CPS 2019: Convergent Risks on Getting Security Right in the Cloud

UNIVERSAL CITY, Calif. — If correctly configured and when relevant best practice standards are followed, cloud workflows create undisputed speed, cost and security benefits — but, if not done correctly, serious security pitfalls can occur, according to Convergent Risks.

Challenges to getting security in the cloud right include unrestricted access, weak encryption and exposed keys. So, why is it so hard to get security right in the cloud? The main reasons include the fact that each business is unique and there are differing methods of configuration and many control frameworks to follow, Convergent Risks pointed out Dec. 4, during the Cloud Security breakout session “Towards a Common Goal – Ensuring Security in Cloud Environments” at the Content Protection Summit.

“Some say that the cloud is this lovely, heavenly place,” Chris Johnson, president and CEO of Convergent Risks, pointed out. After all, he said: “It’s particularly safe. It’s friendly. It’s fast. It’s efficient.”

But he added: “Some believe that behind that, lurks this really dark, sinister place where we’re going to get our stuff stolen or we’re going to have denial of service take place – all sorts of nasty things.”

For now, “what we do know already [is] that if we do it correctly, we can secure that environment,” he said.

But he asked: “How’s that going to get achieved?” The answer: “If we follow best practice standards, then we can reach these undisputed speed and cost efficiencies.”

However, he warned: “If we don’t, we’re going to meet significant security pitfalls, and it’s going to cost us a lot of money, it’s going to cost us a lot of time and it’s going to destroy reputations.”
So, the next question, he asked rhetorically was: “If we already know that, why is it so difficult to transition to the cloud securely?” And “part of the reason, I believe,” anyway, is that “we’ve currently got too much choice,” he said, noting that “where you sit geographically for your compliance requirements for the studios may determine which international standard you are going to use.”
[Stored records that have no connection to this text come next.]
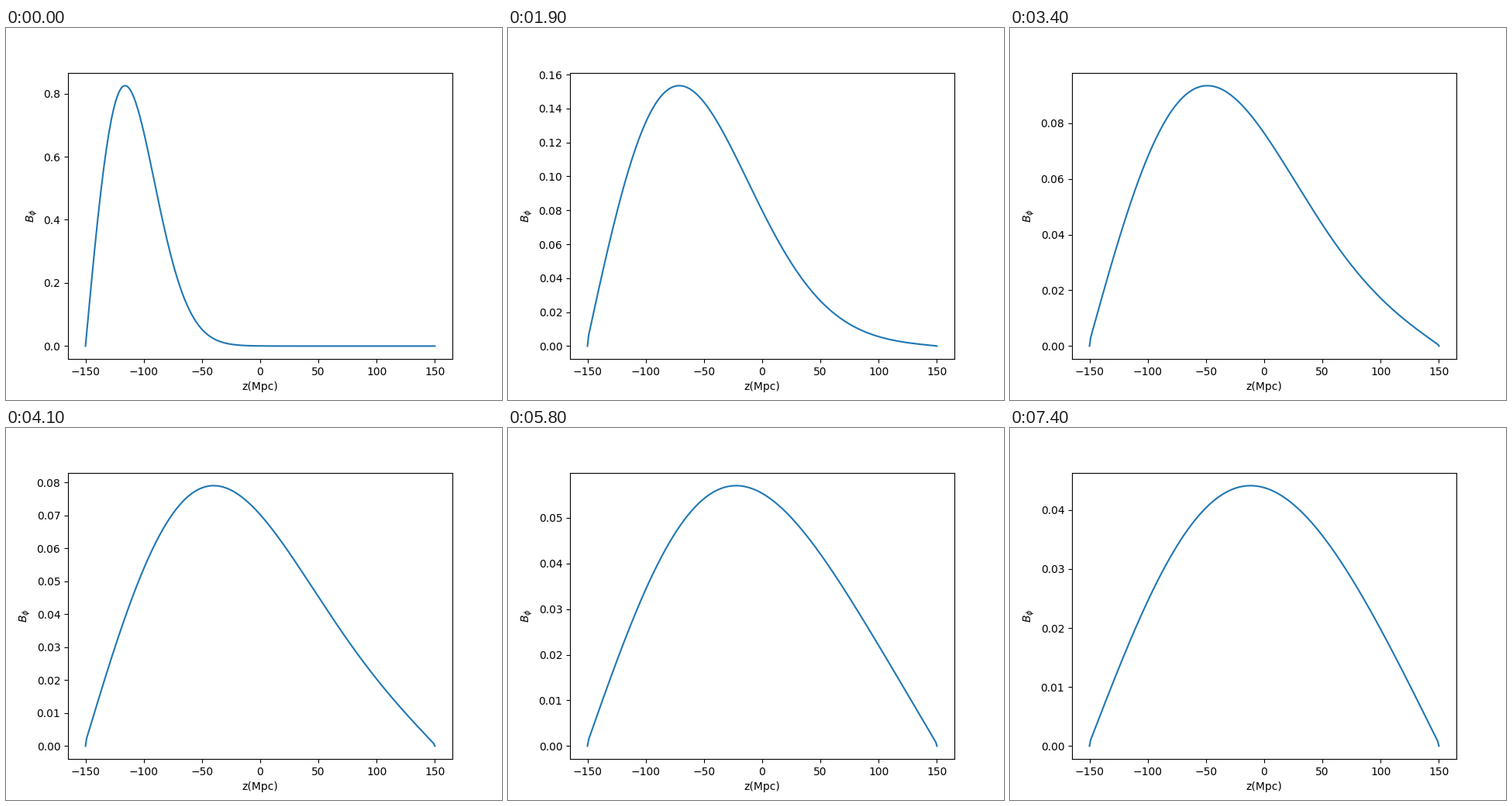
Animation, 640 px wide and 480 px high, one loop 7.5 s. Source, as a matplotlib script:

```python
import numpy as np
import matplotlib.pyplot as plt
from matplotlib.animation import FuncAnimation

FRAMES = 75
INTERVAL = 100      # ms
DIFFUSION = 136.2   # Mpc^2 per frame
SIGMA = 34.0        # width of the starting profile
HALF = 150

z = np.linspace(-HALF, HALF, 2 * HALF + 1)
x = z + HALF
start = x / 25 * np.exp(-x**2 / (2 * SIGMA**2))

# Sine modes vanish one cell outside the grid on both sides.
k = np.arange(1, z.size + 1) * np.pi / (z.size + 1)
modes = np.sin(np.outer(x + 1, k))
weights = 2 / (z.size + 1) * modes.T @ start


def field(step):
    if step == 0:
        return start
    b = modes @ (weights * np.exp(-DIFFUSION * step * k**2))
    b[0] = b[-1] = 0
    return b


fig, ax = plt.subplots(figsize=(6.4, 4.8), dpi=100)
line, = ax.plot(z, start)
ax.set_xlabel("z(Mpc)")
ax.set_ylabel(r"$B_{\phi}$")


def update(step):
    line.set_ydata(field(step))
    ax.relim()
    ax.autoscale_view()
    return line,


anim = FuncAnimation(fig, update, frames=FRAMES, interval=INTERVAL,
                     repeat=True, repeat_delay=0)
plt.show()
```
While we’re all “still waiting for the Trusted Partner Network to come up with their security guideline, we can’t wait,” he said, adding: “We’ve got to do something because… 20 percent of people have already migrated and 80 percent of people are either looking to migrate or are part-way through that process.” And “each user case is different, and I think that’s where the real issues exist,” he said.

He went on to say: “We’ve got to adopt basic principles. I personally believe that if you use cloud security version four and go to the mapping matrix … you’re already on a good path to compliance and it’s going to probably meet the majority of what the TPN — the Trusted Partner Network — requirements are going to” be.

“You’ve got to know what your business requirements are, and understand what your risks are going to be,” he went on to point out, adding: “Most companies aren’t even vetting their cloud providers. They’re just going ahead and doing this blindly.” He estimated that more than 70% aren’t vetting their cloud providers.

Meanwhile, “we’re probably some months away before we get … assistance from the TPN,” he predicted.

Janice Pearson, vice president of Global Content Protection at Convergent Risks, went on to stress the importance of developing a methodology that’s “thorough so that, in the end, you get an assessment that is going to be thorough, comprehensive and also address where your security issues are.” That starts in the discovery phase, she noted.

One other thing that’s important to consider is “how can we automate – how can we create efficiencies that make everything seamless,” she told attendees, adding: “One of the beauties of automation is that you take the human element out of it and you de-risk certain processes that way.”

One challenge of using consultants to help with development, meanwhile, is that “once they leave the project, all that knowledge sometimes goes away,” she noted. “If it’s not properly documented, you might find yourself in a situation where you don’t understand your infrastructure and you have to reverse engineer,” she warned.

Proper training is very important and, without it, “your cloud implementation is not going to be successful,” she went on to say.

“Continuous monitoring and testing becomes so important” as well, she said, explaining: “The threat landscape is changing constantly and, often times, we’ll see organizations will maybe only do a penetration test once a year. But, in our opinion, that needs to be happening on a quarterly basis – whether that’s happening internally by your teams or externally by a third party.”

It’s also important to “understand each organization is different – there are going to be nuances that we have to understand and, if we don’t do proper discovery at the very beginning, it will all fall short in the end,” she warned.

Mathew Gilliat-Smith, advisor at Convergent Risks, went on to point out how engagement with third parties is important as well.

The Content Protection Summit was produced by MESA and CDSA, and was presented by SHIFT, with sponsorship by IBM Security, NAGRA, Convergent Risks, LiveTiles, Richey May Technology Solutions, EIDR, the Trusted Partner Network (TPN) and Darktrace.